The production of prostaglandin E2 (PGE2) increases dramatically during pneumococcal pneumonia, and this lipid mediator impairs alveolar macrophage (AM)-mediated innate immune responses. Microsomal prostaglandin E synthase-1 (mPGES-1) is a key enzyme involved in the synthesis of PGE2, and its expression is enhanced during bacterial infections. Genetic deletion of mPGES-1 in mice results in diminished PGE2 production and elevated levels of other prostaglandins after infection. Since PGE2 plays an important immunoregulatory role during bacterial pneumonia we assessed the impact of mPGES-1 deletion in the host defense against pneumococcal pneumonia in vivo and in AMs in vitro. Wild-type (WT) and mPGES-1 knockout (KO) mice were challenged with Streptococcus pneumoniae via the intratracheal route. Compared with WT animals, we observed reduced survival and increased lung and spleen bacterial burdens in mPGES-1 KO mice 24 and 48 h after S. pneumoniae infection.
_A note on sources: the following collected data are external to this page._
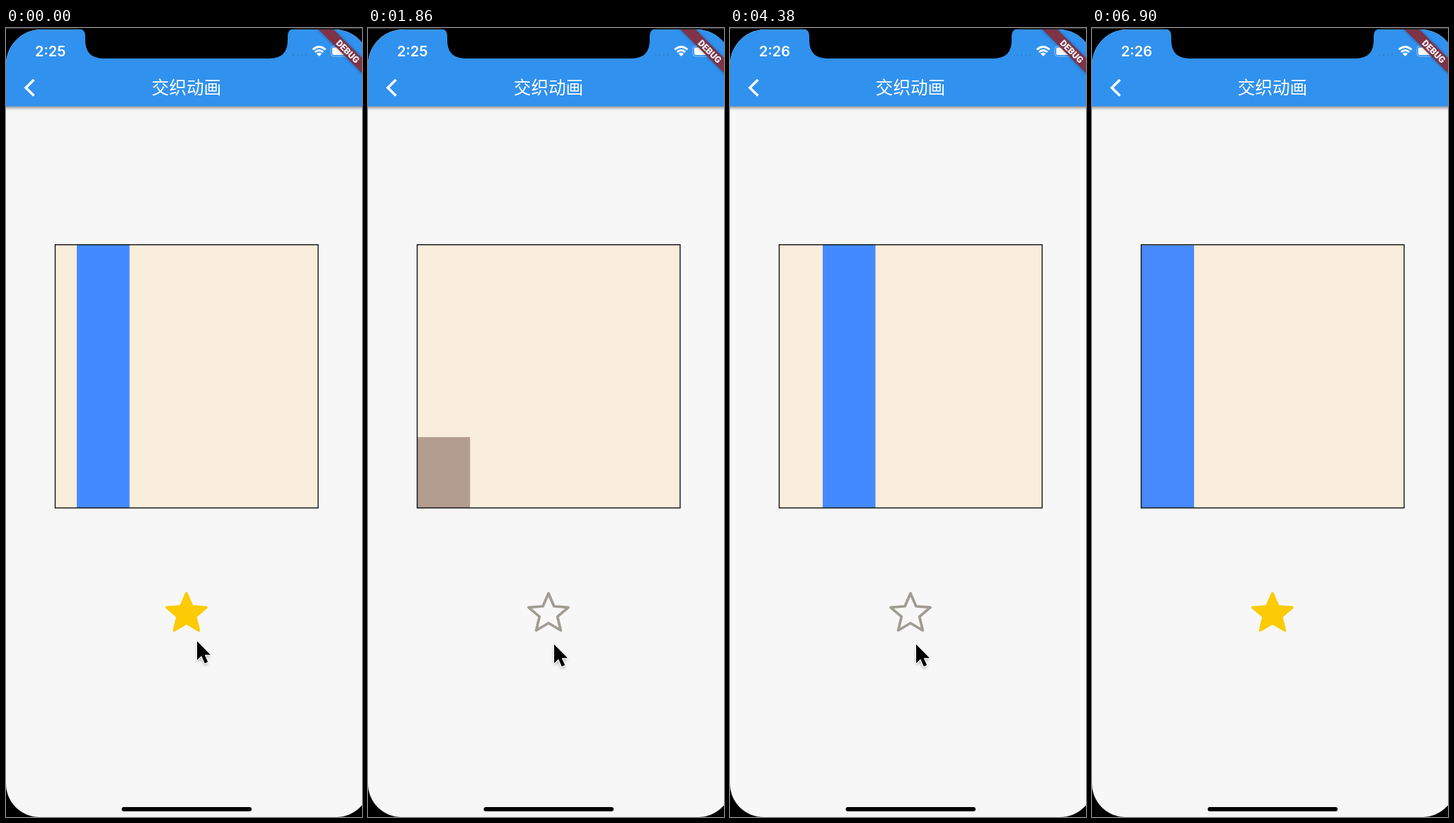
Animation of 503x1113 px, one loop 6960 ms. Source, as an HTML page:

```html
<!DOCTYPE html>
<html lang="zh">
<head>
<meta charset="utf-8">
<style>
  html, body { margin: 0; width: 100%; height: 100%; overflow: hidden; background: #000; }
  svg { display: block; width: 503px; height: 1113px; }
  text { fill: #fff; }
  .clock { font: 600 20px Inter, "Liberation Sans", sans-serif; }
  .title { font: 500 24.6px "Noto Sans CJK SC", "Noto Sans CJK", sans-serif; }
  .debug { font: 900 12.6px Roboto, Inter, sans-serif; }
  .star { stroke-width: 1.35; stroke-linejoin: round; }
</style>
</head>
<body>
<svg viewBox="0 0 503 1113">
  <defs>
    <clipPath id="screen"><rect y="2" width="514" height="1130" rx="50"/></clipPath>
    <clipPath id="base"><rect y="-60" width="514" height="1173" rx="47"/></clipPath>
    <filter id="soft" x="-50%" y="-50%" width="200%" height="200%"><feGaussianBlur stdDeviation="2"/></filter>
    <path id="starPath" d="M0 5.27L6.18 9 4.54 1.97 10-2.76 2.81-3.37 0-10-2.81-3.37-10-2.76-4.54 1.97-6.18 9Z"/>
    <path id="arrow" d="M0 0V26.5L6.2 20.8 10.8 31.2 15.2 29.2 10.7 19.2H19Z"/>
  </defs>
  <rect width="503" height="1113"/>
  <rect width="503" height="1.5" fill="#2b2b2b"/>
  <g clip-path="url(#screen)"><g clip-path="url(#base)">
    <rect width="503" height="1113" fill="#f7f7f7"/>
    <rect x="-10" y="60" width="523" height="53" fill="#000" opacity=".4" filter="url(#soft)"/>
    <rect width="503" height="110.5" fill="#3191ee"/>
    <g fill="#000" opacity=".08">
      <circle cx="406" cy="38" r="1.5"/><circle cx="412" cy="38" r="1.5"/>
      <circle cx="418" cy="38" r="1.5"/><circle cx="424" cy="38" r="1.5"/>
    </g>
    <text id="clock" class="clock" x="41" y="40">2:25</text>
    <text class="title" x="255" y="92.5" text-anchor="middle">交织动画</text>
    <path d="M39.5 73L28 84.2 39.5 95.5" fill="none" stroke="#fff" stroke-width="3.5"/>
    <g fill="none" stroke="#fff" stroke-width="2.8">
      <path d="M433.5 30.5Q442.500 22.500 451.500 30.500"/>
      <path d="M436.700 34Q442.500 29 448.300 34"/>
    </g>
    <path d="M438.800 36.200Q442.500 33.500 446.200 36.200L442.500 40Z" fill="#fff"/>
    <rect x="459" y="25.500" width="25" height="14.500" rx="4" fill="none" stroke="#fff" stroke-opacity=".45"/>
    <rect x="461" y="27.500" width="18" height="10.500" rx="2" fill="#fff"/>
    <g transform="translate(483 33) rotate(45)">
      <rect x="-60" y="-7.500" width="120" height="15" fill="#000" opacity=".35" filter="url(#soft)"/>
      <rect x="-60" y="-7.500" width="120" height="15" fill="#7e3347"/>
      <text class="debug" y="4.500" text-anchor="middle">DEBUG</text>
    </g>
    <rect x="69.500" y="305.700" width="371.500" height="371.300" fill="#f9eddc"/>
    <rect id="bar" width="74.500"/>
    <rect x="69.500" y="305.700" width="371.500" height="371.300" fill="none" stroke="#111" stroke-width="1.400"/>
    <circle id="ripple" fill="#bcbcbc"/>
    <use id="gold" class="star" href="#starPath" fill="#fccb05" stroke="#fccb05"/>
    <use id="hollow" class="star" href="#starPath" fill="none" stroke="#a09c94"/>
  </g></g>
  <path d="M102 0Q112 2 112 11V17Q112 43 138 43H372Q398 43 398 17V11Q398 2 408 0Z"/>
  <rect x="163.500" y="1099" width="183.500" height="6" rx="3"/>
  <g id="cursor">
    <use href="#arrow" y="3" opacity=".35" filter="url(#soft)"/>
    <use href="#arrow" stroke="#fff" stroke-width="2.400" stroke-linejoin="round"/>
    <use href="#arrow"/>
  </g>
</svg>
<script>
const LOOP = 6960, STEP = 60;
const HALF = 1800, RISE = 1080, SLIDE = 1090, REACH = 186;
const BAR_START = 1352;
const TAPS = [840, 1920, 2960, 4960];
const SWITCH_DELAY = 130, SWITCH = 300;
const ORANGE = [255, 171, 64], BLUE = [68, 138, 255];
// time, x, y of the pointer tip
const POINTER = [
  [0, 270, 865], [240, 263, 869.5], [5820, 263, 869.5],
  [6240, 230, 884], [6420, 205, 1125], [6960, 205, 1125]
];

const el = id => document.getElementById(id);
const clamp = v => Math.min(1, Math.max(0, v));
const mix = (a, b, p) => a + (b - a) * p;
const set = (node, attrs) => {
  for (const k in attrs) node.setAttribute(k, attrs[k]);
};

// cubic-bezier(.42, 0, .58, 1)
function easeInOut(x) {
  let lo = 0, hi = 1, s = .5;
  for (let i = 0; i < 24; i++) {
    s = (lo + hi) / 2;
    const bx = 1.26 * s * (1 - s) ** 2 + 1.74 * s * s * (1 - s) + s ** 3;
    if (bx < x) lo = s; else hi = s;
  }
  return s * s * (3 - 2 * s);
}

function drawBar(t) {
  const phase = (t + BAR_START) % (2 * HALF);
  const at = phase < HALF ? phase : 2 * HALF - phase;
  const x = clamp(at / RISE);
  const height = 371 * easeInOut(x);
  const slide = clamp((at - SLIDE) / (HALF - SLIDE));
  const tint = 1 - (1 - x) ** 1.2;
  const rgb = ORANGE.map((c, i) => Math.round(mix(c, BLUE[i], tint)));
  set(el("bar"), {
    x: 69.7 + REACH * (1 - Math.cos(slide * Math.PI / 2)),
    y: 677 - height,
    height,
    fill: `rgb(${rgb})`
  });
}

function drawIcon(node, scale, opacity) {
  set(node, { transform: `translate(255 825) scale(${2.8 * scale} ${2.75 * scale})`, opacity });
}

function drawStar(t) {
  let liked = true, p = 1;
  for (const tap of TAPS) {
    const begin = tap + SWITCH_DELAY;
    if (t < begin) break;
    liked = !liked;
    p = clamp((t - begin) / SWITCH);
  }
  const grow = p ** 1.2, shrink = (1 - p) ** 2;
  const [next, prev] = liked ? ["gold", "hollow"] : ["hollow", "gold"];
  drawIcon(el(next), grow, p);
  drawIcon(el(prev), shrink, 1 - p);
}

function drawRipple(t) {
  const tap = TAPS.find(s => t >= s && t < s + 270);
  const p = tap === undefined ? 1 : (t - tap) / 270;
  const v = 1 - (1 - p) ** 2;
  set(el("ripple"), {
    cx: mix(263, 255, v),
    cy: mix(870, 824, v),
    r: mix(26, 84, v),
    opacity: .25 * clamp(p * 4) * clamp((1 - p) * 2)
  });
}

function drawPointer(t) {
  const i = POINTER.findIndex((k, n) => n && t < k[0]);
  const a = POINTER[i - 1], b = POINTER[i];
  const p = (t - a[0]) / (b[0] - a[0]);
  set(el("cursor"), { transform: `translate(${mix(a[1], b[1], p)} ${mix(a[2], b[2], p)})` });
}

const start = performance.now();
function frame() {
  const now = Math.max(0, performance.now() - start) % LOOP;
  const t = Math.floor(now / STEP) * STEP;
  el("clock").textContent = t < 3000 ? "2:25" : "2:26";
  drawBar(t);
  drawStar(t);
  drawRipple(t);
  drawPointer(t);
  requestAnimationFrame(frame);
}
frame();
</script>
</body>
</html>
```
While we found modest differences between WT and mPGES-1 KO mice in pulmonary cytokines, AMs from mPGES-1 KO mice exhibited defective killing of ingested bacteria in vitro that was associated with diminished inducible nitric oxide synthase expression and reduced nitric oxide (NO) synthesis. Treatment of AMs from mPGES-1 KO mice with an NO donor restored bacterial killing in vitro. These results suggest that mPGES-1 plays a critical role in bacterial pneumonia and that genetic ablation of this enzyme results in diminished pulmonary host defense in vivo and in vitro. These results suggest that specific inhibition of PGE2 synthesis by targeting mPGES-1 may weaken host defense against bacterial infections.
Copyright © 2016 the American Physiological Society.